So it this, that I care to write: Thank you. To those over the past months have been, at the right time and moment, listened and pestered me when I refused, I am so grateful. My gratefulness extends as far as the support I have received; at no moment has anyone had to bear the burden of my mess, but friends and mentors have at their moment provided what was needed. To the mentor who reminded me that I wasn’t a failure, your words have not left me. To the friend who pestered me with piercing questions and unwavering conviction, you have loved me when I’ve been unable to reciprocate that outpouring of grace.
I do not wish to downplay the difficulties that this time of transition has brought in my life, but let it be known that my life is not altogether challenging.
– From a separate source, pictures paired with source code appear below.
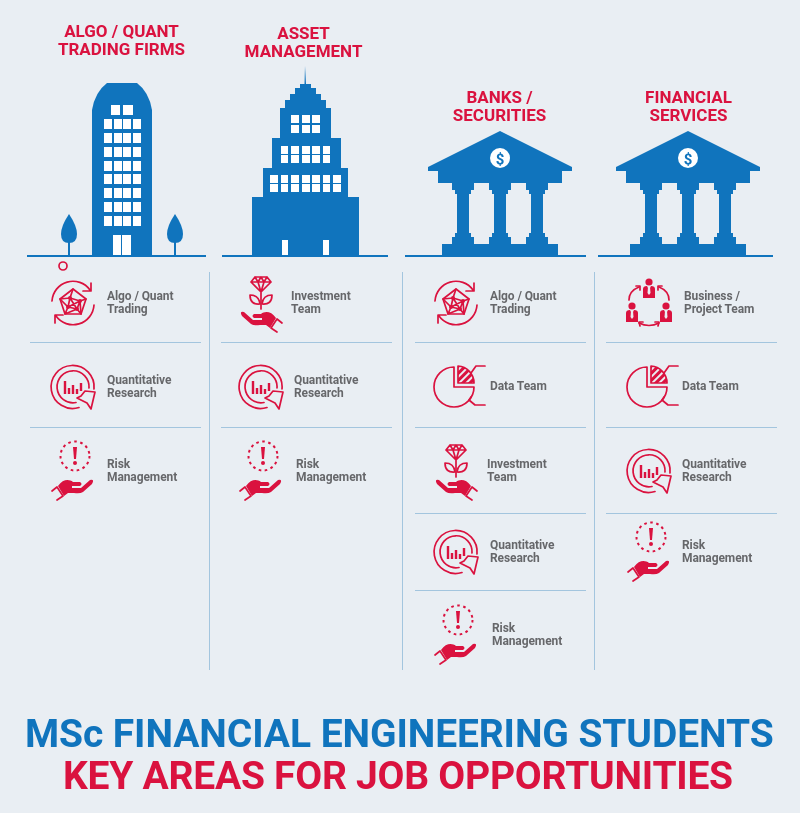
<!DOCTYPE html>
<html lang="en">
<head>
<meta charset="utf-8">
<title>MSc Financial Engineering Students: Key Areas for Job Opportunities</title>
<style>
:root{--paper:#e9eef3;--blue:#1074bd;--red:#da123f;--grey:#66676a;--rule:#a3c5de;--white:#fff}
*{box-sizing:border-box;margin:0;padding:0}
html,body{width:800px;height:813px;overflow:hidden}
body{position:relative;background:var(--paper);font-family:Roboto,"Open Sans",sans-serif;font-weight:700}
.skyline{position:absolute;left:0;top:0;fill:var(--blue)}
.skyline .window{fill:var(--white)}
.ground{stroke:var(--blue);stroke-width:2}
.sector{position:absolute;top:0;left:var(--x);width:171px;height:690px}
.sector h2{position:absolute;top:var(--head);left:calc(var(--shift) - 20px);width:211px;text-align:center;font-size:17px;line-height:18px;color:var(--red);white-space:nowrap}
.roles{position:absolute;top:272px;left:0;width:171px;list-style:none}
.roles li{display:flex;align-items:center;border-bottom:1px solid var(--rule)}
.roles li:nth-child(1){height:71px;padding-bottom:9px}
.roles li:nth-child(2){height:85px;padding-top:3px}
.roles li:nth-child(3){height:86px}
.roles li:nth-child(4){height:77px}
.roles li:nth-child(5){height:88px}
.roles li:last-child{border-bottom-color:transparent}
.roles svg{flex:none;width:56px;height:56px;margin-left:var(--icon);overflow:visible}
.roles span{margin-left:var(--gap);font-size:12px;line-height:13px;letter-spacing:-.1px;color:var(--grey);white-space:nowrap}
.roles .near{margin-left:calc(var(--gap) - 3px)}
.roles .far{margin-left:calc(var(--gap) + 2px)}
.divider{position:absolute;top:272px;width:1px;height:398px;background:var(--rule)}
.title{position:absolute;left:0;top:711px;width:800px;font-size:39px;line-height:46px;white-space:nowrap;color:var(--blue)}
.title span{position:absolute;left:25px;top:0;letter-spacing:-.1px}
.title .subject{left:63px;top:42px;color:var(--red);letter-spacing:-.25px}
.symbols{position:absolute;width:0;height:0}
.line{fill:none;stroke:var(--red);stroke-width:1.7;stroke-linejoin:round;stroke-linecap:round}
.solid{fill:var(--red)}
</style>
</head>
<body>
<svg class="symbols" aria-hidden="true">
<defs>
<pattern id="stripes" width="5" height="5" patternUnits="userSpaceOnUse" patternTransform="rotate(45)"><rect width="3" height="5" fill="#da123f"/></pattern>
<g id="hand">
<path class="solid" d="M13 43C18 36 24 36 28 39H35Q38 41 35 43H27V45H36L45 37Q50 36 47 41L38 49Q35 51 29 50H23L19 53Z"/>
<path class="line" d="M7 48L12 44L18 53L12 57"/>
</g>
<g id="algo">
<path class="line" d="M7 26A21 21 0 0 1 45 15M46 8V16H38M49 30A21 21 0 0 1 11 41M10 48V40H18"/>
<path class="line" d="M28 14L41 24L36 39H20L15 24Z"/>
<path class="line" stroke-width="1" d="M28 14L25 23L15 24L23 32L20 39L32 34L36 39L35 26L41 24M25 23L35 26L23 32L25 23L32 34L35 26M23 32L32 34"/>
<g class="solid"><circle cx="25" cy="23" r="2"/><circle cx="35" cy="26" r="2"/><circle cx="23" cy="32" r="2"/><circle cx="32" cy="34" r="2"/></g>
</g>
<g id="quant">
<path class="line" d="M49 30A21.5 21.5 0 1 0 34 48.5M44 29A16 16 0 1 0 31 43.5"/>
<path class="line" d="M32 39L36 37L40 32L50 33L46 50L42 44Z"/>
<path class="line" style="stroke-width:2.4;stroke-linecap:butt" d="M20 22V35M24 29V35M28 26V35M32 30V35M36 24V32"/>
</g>
<g id="risk">
<circle class="line" cx="30" cy="13" r="14.5" stroke-dasharray="2.6 3.5" style="stroke-linecap:butt;stroke-width:2"/>
<path class="solid" d="M28 4H32L31 16H29Z"/><circle class="solid" cx="30" cy="20" r="2"/>
<use href="#hand"/>
</g>
<g id="invest">
<path class="line" d="M22 2H34L38 7L28 17L18 7ZM18 7H38M22 2L25 7L28 2L31 7L34 2M25 7L28 17L31 7M28 17V34"/>
<path class="line" d="M27 29Q17 30 17 20Q26 20 27 29ZM29 29Q39 30 39 20Q30 20 29 29Z"/>
<use href="#hand" transform="translate(56 0) scale(-1 1)"/>
</g>
<g id="pie">
<path class="line" d="M26 8A20 20 0 1 0 46 28H26Z"/>
<path class="line" d="M30 24V7A17 17 0 0 1 46 24Z" style="fill:url(#stripes)"/>
<path class="line" d="M43 14L48 7H57M41 41L47 46H57M41 41L43 38"/>
</g>
<g id="person" class="solid">
<circle cx="0" cy="-7" r="3.6"/><path d="M-6 9V0Q-6-3-2-3L0 1L2-3Q6-3 6 0V9Z"/><path d="M-1-2H1L1.5 4L0 6L-1.5 4Z" fill="#e9eef3"/>
</g>
<g id="team">
<path class="line" d="M18 12Q8 16 8 25M38 12Q48 16 48 25M18 48Q28 53 38 48"/>
<path class="line" d="M15 11H19V15M41 11H37V15M22 47L18 47L19 51M34 47L38 47L37 51"/>
<use href="#person" x="28" y="14"/><use href="#person" x="11" y="38"/><use href="#person" x="45" y="38"/>
</g>
<g id="pillar"><path d="M-11 183H11V190H8V194H-8V190H-11ZM-6 194H6V234H-6ZM-8 233H8V237H11V245H-11V237H-8Z"/></g>
<g id="bank">
<path d="M0 131L72 167V171H62V183H-62V171H-72V167Z"/>
<use href="#pillar" x="-37"/><use href="#pillar"/><use href="#pillar" x="37"/>
<path d="M-58 244H58V256H-58Z"/>
<circle class="window" cy="158" r="10" fill="#fff"/>
<text y="163.500" text-anchor="middle" font-size="15">$</text>
</g>
<g id="tree"><path d="M0 214Q8 226 8 234Q8 243 0 243Q-8 243-8 234Q-8 226 0 214Z"/><path d="M-1 240H1V256H-1Z"/></g>
<g id="panes4"><path d="M104 0h8v10h-8zM114 0h8v10h-8zM123 0h8v10h-8zM133 0h8v10h-8z"/></g>
</defs>
</svg>

<svg class="skyline" width="800" height="275" viewBox="0 0 800 275" aria-hidden="true">
<g class="ground"><path d="M27 256H206M222 256H388M405 256H586M598 256H773"/></g>
<g id="tower">
<path d="M92 256V110Q95 92 107 83H137Q149 92 152 110V256Z"/>
<g class="window">
<path d="M111 105h9v10h-9zM123 105h10v10h-10zM113 235h8v20h-8zM122 235h9v20h-9z"/>
<use href="#panes4" y="119"/><use href="#panes4" y="133"/><use href="#panes4" y="147"/><use href="#panes4" y="161"/><use href="#panes4" y="174"/><use href="#panes4" y="188"/><use href="#panes4" y="202"/><use href="#panes4" y="216"/>
</g>
<use href="#tree" x="69"/><use href="#tree" x="175"/>
</g>
<circle class="line" cx="63" cy="266" r="4"/>
<g id="skyscraper">
<path d="M305 66L306 84H311V88H316V94H321V100H326V108H331V138H341V168H348V197H359V256H252V197H263V168H272V138H280V108H285V100H290V94H295V88H300V84H304.500Z"/>
<g class="window">
<path d="M291 115h8v8h-8zM302 115h8v8h-8zM312 115h8v8h-8zM291 125h8v8h-8zM302 125h8v8h-8zM312 125h8v8h-8z"/>
<path id="midrow" d="M281 146h7v8h-7zM291 146h8v8h-8zM302 146h8v8h-8zM312 146h8v8h-8zM323 146h7v8h-7z"/><use href="#midrow" y="9"/>
<path id="lowrow" d="M270 175h8v8h-8zM281 175h7v8h-7zM291 175h8v8h-8zM302 175h8v8h-8zM312 175h8v8h-8zM323 175h7v8h-7zM333 175h8v8h-8z"/><use href="#lowrow" y="9"/>
<path d="M282 240h6v15h-6zM323 240h6v15h-6z"/>
</g>
</g>
<use href="#bank" x="500"/>
<use href="#bank" x="688"/>
</svg>

<main>
<section class="sector" style="--x:30px;--head:22px;--shift:6px;--icon:15px;--gap:6px">
<h2>ALGO / QUANT<br>TRADING FIRMS</h2>
<ul class="roles">
<li><svg><use href="#algo"/></svg><span>Algo / Quant<br>Trading</span></li>
<li><svg><use href="#quant"/></svg><span>Quantitative<br>Research</span></li>
<li><svg><use href="#risk"/></svg><span>Risk<br>Management</span></li>
</ul>
</section>
<section class="sector" style="--x:221px;--head:24px;--shift:-3px;--icon:12px;--gap:5px">
<h2>ASSET<br>MANAGEMENT</h2>
<ul class="roles">
<li><svg><use href="#invest"/></svg><span class="near">Investment<br>Team</span></li>
<li><svg><use href="#quant"/></svg><span>Quantitative<br>Research</span></li>
<li><svg><use href="#risk"/></svg><span class="far">Risk<br>Management</span></li>
</ul>
</section>
<section class="sector" style="--x:415px;--head:88px;--shift:-1px;--icon:13px;--gap:6px">
<h2>BANKS /<br>SECURITIES</h2>
<ul class="roles">
<li><svg><use href="#algo"/></svg><span>Algo / Quant<br>Trading</span></li>
<li><svg><use href="#pie"/></svg><span>Data Team</span></li>
<li><svg><use href="#invest"/></svg><span class="near">Investment<br>Team</span></li>
<li><svg><use href="#quant"/></svg><span>Quantitative<br>Research</span></li>
<li><svg><use href="#risk"/></svg><span class="far">Risk<br>Management</span></li>
</ul>
</section>
<section class="sector" style="--x:606px;--head:88px;--shift:-3px;--icon:15px;--gap:5px">
<h2>FINANCIAL<br>SERVICES</h2>
<ul class="roles">
<li><svg><use href="#team"/></svg><span class="far">Business /<br>Project Team</span></li>
<li><svg><use href="#pie"/></svg><span>Data Team</span></li>
<li><svg><use href="#quant"/></svg><span>Quantitative<br>Research</span></li>
<li><svg><use href="#risk"/></svg><span>Risk<br>Management</span></li>
</ul>
</section>
<div class="divider" style="left:209px"></div>
<div class="divider" style="left:402px"></div>
<div class="divider" style="left:594px"></div>
</main>
<h1 class="title"><span>MSc FINANCIAL ENGINEERING STUDENTS</span> <span class="subject">KEY AREAS FOR JOB OPPORTUNITIES</span></h1>
</body>
</html>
I get to show up to two wonderful jobs in which we seek to live out the biblical mandate for justice, and during the evening, my life transitions to full-time student and I have the opportunity to learn at a place that Calvin where curiosity is encouraged. It is in these places that I have not only hung on this semester, but I think that I have truly been able to thrive.
This has been a trying time in my life and have often felt lost. In being lost, I have experienced frightening vulnerability that has provided for me space to feel more alive than ever before. It has been a year of incredible moments of exhilaration and raucous laughter intertwined with thorns that cut deep and cause bleeding. Living faithfully in between the mess of exile and the jubilee of the restored city requires of me to avoid the optimism of human progress and the pessimism of human limitations, but rather work and wait in the dichotomy of hope and reality; a hope that doesn’t ignore the filth and a reality that will not remain in brokenness.